SURVEY: Should ad have come down?
CAMBRIDGE -- Media giant Clear Channel plans today to take down a billboard ad featuring two bare-chested men, wrapped in each other's arms and the American flag, after receiving complaints from local activists opposed to gay rights.
The image, an ad for the San Francisco-based dating and news website Gay.com, was scheduled to come down tomorrow, but the complaints motivated the company to remove it one day early, said Drew Hoffman, president of Clear Channel Outdoor, a Phoenix-based media company.
''We're very sensitive to the community concerns," he said in a telephone interview from his office in Stoneham.
Spencer Moore, a spokesman for Gay.com, said the company was not upset the ad is coming down a day early.
Clear Channel received about five complaint calls yesterday, Hoffman said. They were the first protests the company fielded since the billboard went up in early April, he said.
Brian Camenker, director of the Article 8 Alliance, a Waltham-based group working to overturn same-sex marriage in Massachusetts, said people affiliated with his group made the complaints. The activists posted a picture of the Gay.com ad, along with addresses and phone numbers for regional and national Clear Channel offices, on Article 8's website yesterday, he said.
''You have two men embracing, wrapped in the American flag, advertising a porno website," Camenker said. ''How can you get more offensive than that?"
Moore, of Gay.com, said the website is not a pornographic site. It offers online dating services, along with editorial and commercial content, he said.
Moore said he had not spoken with Clear Channel representatives yesterday.
''As far as we know, the contract expired," he said.
Gay.com is planning a new fall ad campaign, which will most likely include Boston, and it plans to work with Clear Channel again, he said.
Gay.com could, however, pursue legal action against Clear Channel, if it chose to, said Sarah Wunsch, a staff attorney for the American Civil Liberties Union of Massachusetts. The media company may have violated its contract with the advertiser and interfered with its state civil rights, she said. ''It's pathetic that Clear Channel caved in with a complaint from the Article 8 Alliance. I consider them quite a fringe, on-the-edge kind of group."

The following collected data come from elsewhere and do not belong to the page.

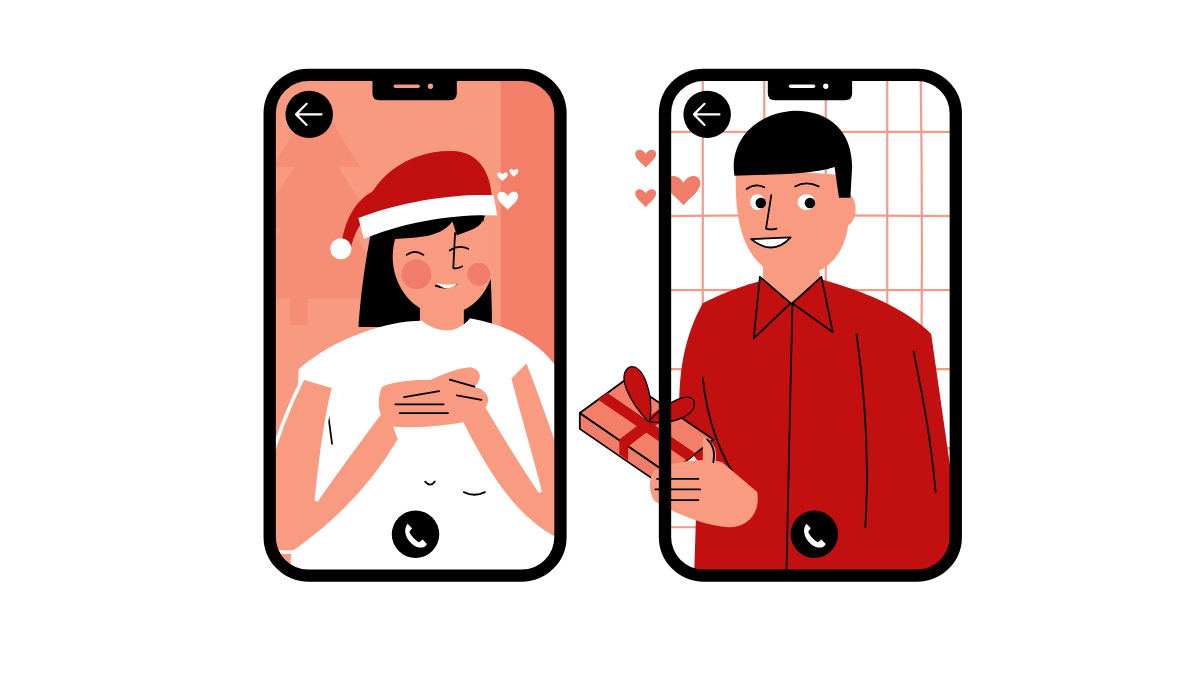
<!DOCTYPE html>
<html lang="en">
<head>
<meta charset="utf-8">
<title>Holiday Video Call</title>
<link rel="stylesheet" href="https://fonts.googleapis.com/css2?family=Poppins&display=swap">
<style>
  :root {
    --page: #ffffff;
    --ink: #000000;
    --frame: #000000;
    --salmon: #f79a80;
    --salmon-deep: #f47f69;
    --salmon-soft: #f8a790;
    --skin: #f89b80;
    --cheek: #ef7d6a;
    --red: #c20f10;
    --white: #ffffff;
    --grid: #f59a86;
  }
  html, body {
    margin: 0;
    padding: 0;
    width: 1200px;
    height: 675px;
    overflow: hidden;
    background: var(--page);
    font-family: "Poppins", sans-serif;
  }
  .artboard {
    display: block;
    width: 1200px;
    height: 675px;
  }
  .line { fill: none; stroke: var(--ink); stroke-width: 2; stroke-linecap: round; stroke-linejoin: round; }
</style>
</head>
<body>
<svg class="artboard" viewBox="0 0 1366 768" role="img" aria-label="Two phones on a video call: a woman in a Santa hat and a man holding a gift">
  <defs>
    <clipPath id="screen-left"><rect x="307" y="85" width="331" height="570" rx="44"/></clipPath>
    <clipPath id="screen-right"><rect x="757" y="85" width="331" height="570" rx="44"/></clipPath>
    <path id="heart" d="M0 6 C-6 -4 -18 0 -14 10 C-11 17 -3 21 0 26 C3 21 11 17 14 10 C18 0 6 -4 0 6 Z"/>
    <g id="back-button">
      <circle r="27" fill="var(--frame)"/>
      <path d="M14 0 H-14 M-3 -12 L-15 0 L-3 12" fill="none" stroke="var(--white)" stroke-width="2.5" stroke-linecap="round" stroke-linejoin="round"/>
    </g>
    <g id="call-button">
      <circle r="27" fill="var(--frame)"/>
      <path d="M-9 -12 C-14 -6 -12 4 -4 11 C3 17 11 16 13 11 L8 6 L4 9 C0 7 -5 2 -7 -3 L-4 -7 Z" fill="var(--white)"/>
    </g>
    <g id="notch">
      <path d="M-48 0 H48 V14 Q48 22 40 22 H-40 Q-48 22 -48 14 Z" fill="var(--frame)"/>
    </g>
  </defs>

  <g class="phone phone-left">
    <g clip-path="url(#screen-left)">
      <rect x="300" y="80" width="345" height="580" fill="var(--salmon)"/>
      <rect x="570" y="80" width="75" height="580" fill="var(--salmon-deep)"/>
      <path class="backdrop-tree" d="M360 110 L410 190 H385 L430 260 H400 L450 340 H270 L320 260 H290 L335 190 H310 Z" fill="var(--salmon-deep)" opacity="0.45"/>
      <rect x="330" y="340" width="20" height="30" fill="var(--salmon-deep)" opacity="0.45"/>

      <g class="woman">
        <path class="hair-back" d="M425 250 C415 300 410 340 408 372 L560 372 C560 330 558 290 550 245 Z" fill="var(--ink)"/>
        <rect x="478" y="330" width="50" height="45" fill="var(--skin)"/>
        <ellipse cx="505" cy="292" rx="58" ry="66" fill="var(--skin)"/>
        <circle cx="474" cy="312" r="17" fill="var(--cheek)"/>
        <circle cx="545" cy="312" r="13" fill="var(--cheek)"/>
        <path class="hair-fringe" d="M430 258 C470 240 500 238 552 245 C548 262 530 262 520 268 L515 252 C500 272 470 270 450 272 C442 278 438 290 436 300 Z" fill="var(--ink)"/>
        <path class="line" d="M463 290 Q472 283 482 290 M512 285 Q522 278 533 283 M518 265 L516 305 Q522 306 526 303 M496 325 Q508 330 520 323"/>
        <path d="M497 322 Q508 334 522 322 Q510 326 497 322 Z" fill="var(--white)"/>
        <path class="hat-cone" d="M412 250 C420 200 470 168 520 172 C545 175 558 195 560 225 C520 222 460 232 412 250 Z" fill="var(--red)"/>
        <path class="hat-tip" d="M430 215 C405 225 392 250 388 282 L400 280 C405 258 418 240 440 232 Z" fill="var(--red)"/>
        <path class="hat-brim" d="M408 248 C460 228 520 220 562 222 L566 245 C520 243 460 252 414 272 Z" fill="var(--white)"/>
        <circle class="hat-pompom" cx="388" cy="283" r="12" fill="var(--white)"/>

        <path class="sweater" d="M340 420 C380 385 440 365 480 365 C500 380 520 380 535 362 C580 370 615 390 635 420 L660 660 H330 Z" fill="var(--white)"/>
        <path class="line" d="M372 460 L378 505 M605 430 L600 470 M484 548 Q490 555 495 548 M528 560 Q540 566 552 560"/>
        <path class="arm-left" d="M345 430 C320 480 300 540 292 600 C290 625 310 630 335 628 C375 600 420 560 455 500 L440 460 C410 500 380 540 360 570 C365 520 372 470 380 440 Z" fill="var(--skin)" stroke="var(--white)" stroke-width="4"/>
        <path class="arm-right" d="M600 410 C620 460 640 520 658 575 C665 600 650 615 630 612 C590 590 560 550 525 480 L550 455 C570 490 595 530 615 560 C605 520 590 470 580 430 Z" fill="var(--skin)" stroke="var(--white)" stroke-width="4"/>
        <path class="hand-back" d="M435 440 C460 430 500 430 540 440 C555 450 555 470 540 478 C510 485 470 488 445 485 C430 478 428 455 435 440 Z" fill="var(--skin)"/>
        <path class="hand-front" d="M455 450 C480 438 510 420 535 418 C548 420 550 432 540 440 C560 445 560 462 545 470 C515 478 480 485 455 482 Z" fill="var(--skin)"/>
        <path class="line" d="M450 460 H505 M455 470 H510 M460 452 L500 445 M512 432 L540 440 M520 450 L548 455"/>
      </g>

      <g fill="var(--white)">
        <use href="#heart" transform="translate(578 218) scale(0.8)"/>
        <use href="#heart" transform="translate(572 196) scale(0.4)"/>
        <use href="#heart" transform="translate(585 192) scale(0.35)"/>
      </g>
    </g>
    <rect x="307" y="85" width="331" height="570" rx="44" fill="none" stroke="var(--frame)" stroke-width="14"/>
    <use href="#notch" x="472" y="92"/>
    <rect x="448" y="96" width="30" height="4" rx="2" fill="var(--salmon)"/>
    <circle cx="490" cy="98" r="3" fill="var(--salmon)"/>
    <use href="#back-button" x="352" y="130"/>
    <use href="#call-button" x="473" y="608"/>
  </g>

  <g class="phone phone-right">
    <g clip-path="url(#screen-right)">
      <rect x="750" y="80" width="345" height="580" fill="var(--white)"/>
      <g class="backdrop-grid" fill="none" stroke="var(--grid)" stroke-width="2.5">
        <path d="M800 80 V660 M870 80 V660 M940 80 V660 M1010 80 V660 M1048 80 Q1052 370 1045 660"/>
        <path d="M750 150 H1095 M750 246 Q920 244 1095 246 M750 330 H1095 M750 420 H1095 M750 510 H1095 M750 600 H1095"/>
      </g>

      <g class="man">
        <path class="shirt" d="M800 345 C840 325 870 318 880 318 L935 318 C980 330 1030 350 1060 380 L1100 660 H790 Z" fill="var(--red)"/>
        <rect x="870" y="285" width="60" height="50" fill="var(--skin)"/>
        <path d="M868 318 L900 345 L935 318 L930 300 L870 300 Z" fill="var(--skin)"/>
        <path class="collar" d="M865 315 L858 385 L900 345 Z M935 315 L948 378 L902 345 Z" fill="var(--red)" stroke="var(--ink)" stroke-width="2" stroke-linejoin="round"/>
        <path class="line" d="M902 345 L895 660 M975 380 C985 450 990 520 985 600 M1040 400 C1050 450 1060 500 1065 560"/>
        <path class="face" d="M838 190 C835 250 845 300 890 315 C930 318 958 300 965 260 L968 200 Z" fill="var(--skin)"/>
        <ellipse cx="960" cy="238" rx="14" ry="20" fill="var(--skin)"/>
        <path class="hair" d="M836 200 C830 160 860 128 905 126 C945 126 970 150 970 190 L968 225 L955 225 L950 190 C920 200 870 198 836 200 Z" fill="var(--ink)"/>
        <path class="line" d="M850 215 Q860 208 870 213 M905 212 Q918 205 932 212 M878 222 L872 260 Q878 262 884 260"/>
        <ellipse cx="862" cy="230" rx="8" ry="9" fill="var(--white)"/>
        <ellipse cx="918" cy="230" rx="10" ry="9" fill="var(--white)"/>
        <circle cx="866" cy="231" r="6" fill="var(--ink)"/>
        <circle cx="922" cy="231" r="6" fill="var(--ink)"/>
        <path d="M855 272 Q880 292 900 270 Z" fill="var(--white)" stroke="var(--ink)" stroke-width="2" stroke-linejoin="round"/>
        <path class="sleeve" d="M800 345 C775 390 770 440 775 500 L830 570 L870 560 C850 500 840 430 845 380 Z" fill="var(--red)"/>
        <path class="line" d="M800 430 C805 480 820 520 845 555"/>
      </g>
    </g>

    <g class="gift">
      <path class="box-side" d="M660 470 L660 488 L762 558 L762 540 Z" fill="var(--cheek)" stroke="var(--ink)" stroke-width="2" stroke-linejoin="round"/>
      <path class="box-top" d="M660 470 L712 432 L812 500 L762 540 Z" fill="var(--salmon-deep)" stroke="var(--ink)" stroke-width="2" stroke-linejoin="round"/>
      <path class="ribbon" d="M681 455 L691 447 L792 516 L782 524 Z M705 500 L756 461 L766 469 L715 508 Z M705 500 L715 508 L715 524 L705 517 Z" fill="var(--red)"/>
      <path class="bow" d="M738 480 C716 456 702 428 716 418 C732 412 744 448 740 478 Z M740 478 C760 456 784 446 790 456 C794 472 766 484 740 480 Z" fill="var(--red)" stroke="var(--ink)" stroke-width="1.5" stroke-linejoin="round"/>
      <path class="thumb" d="M800 498 C812 500 818 512 814 528 L800 534 Z" fill="var(--skin)"/>
      <path class="hand" d="M745 535 C770 525 800 520 822 526 L862 560 C866 585 850 600 830 600 C800 598 770 585 745 570 C738 560 738 545 745 535 Z" fill="var(--skin)"/>
      <path class="line" d="M748 545 H795 M746 557 H797 M752 569 H795 M805 500 C812 506 814 516 812 526"/>
    </g>

    <g fill="var(--cheek)">
      <use href="#heart" transform="translate(778 200) scale(1.3)"/>
      <use href="#heart" transform="translate(735 170) scale(0.8)"/>
      <use href="#heart" transform="translate(735 215) scale(0.8)"/>
    </g>

    <rect x="757" y="85" width="331" height="570" rx="44" fill="none" stroke="var(--frame)" stroke-width="14"/>
    <use href="#notch" x="922" y="92"/>
    <rect x="898" y="96" width="30" height="4" rx="2" fill="var(--white)"/>
    <circle cx="940" cy="98" r="3" fill="var(--white)"/>
    <use href="#back-button" x="805" y="130"/>
    <use href="#call-button" x="927" y="608"/>
  </g>
</svg>
</body>
</html>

In Cambridge yesterday, passersby had mixed opinions on Clear Channel's decision.
''Somebody paid for it," said Ron Stoute, 44, of Newbury, about the billboard. ''They might as well get their money's worth."
Lela McMurray, 19, of Somerville, said the controversy is silly. ''I don't think it's offensive," she said. ''They are just making a big deal out of nothing."
But Mary Miller, 54, of Watertown said she wished the billboard had never been put up. ''It has nothing to do with gayness, but the flag? It's kind of like, can we hold nothing sacred in this country anymore?" she asked.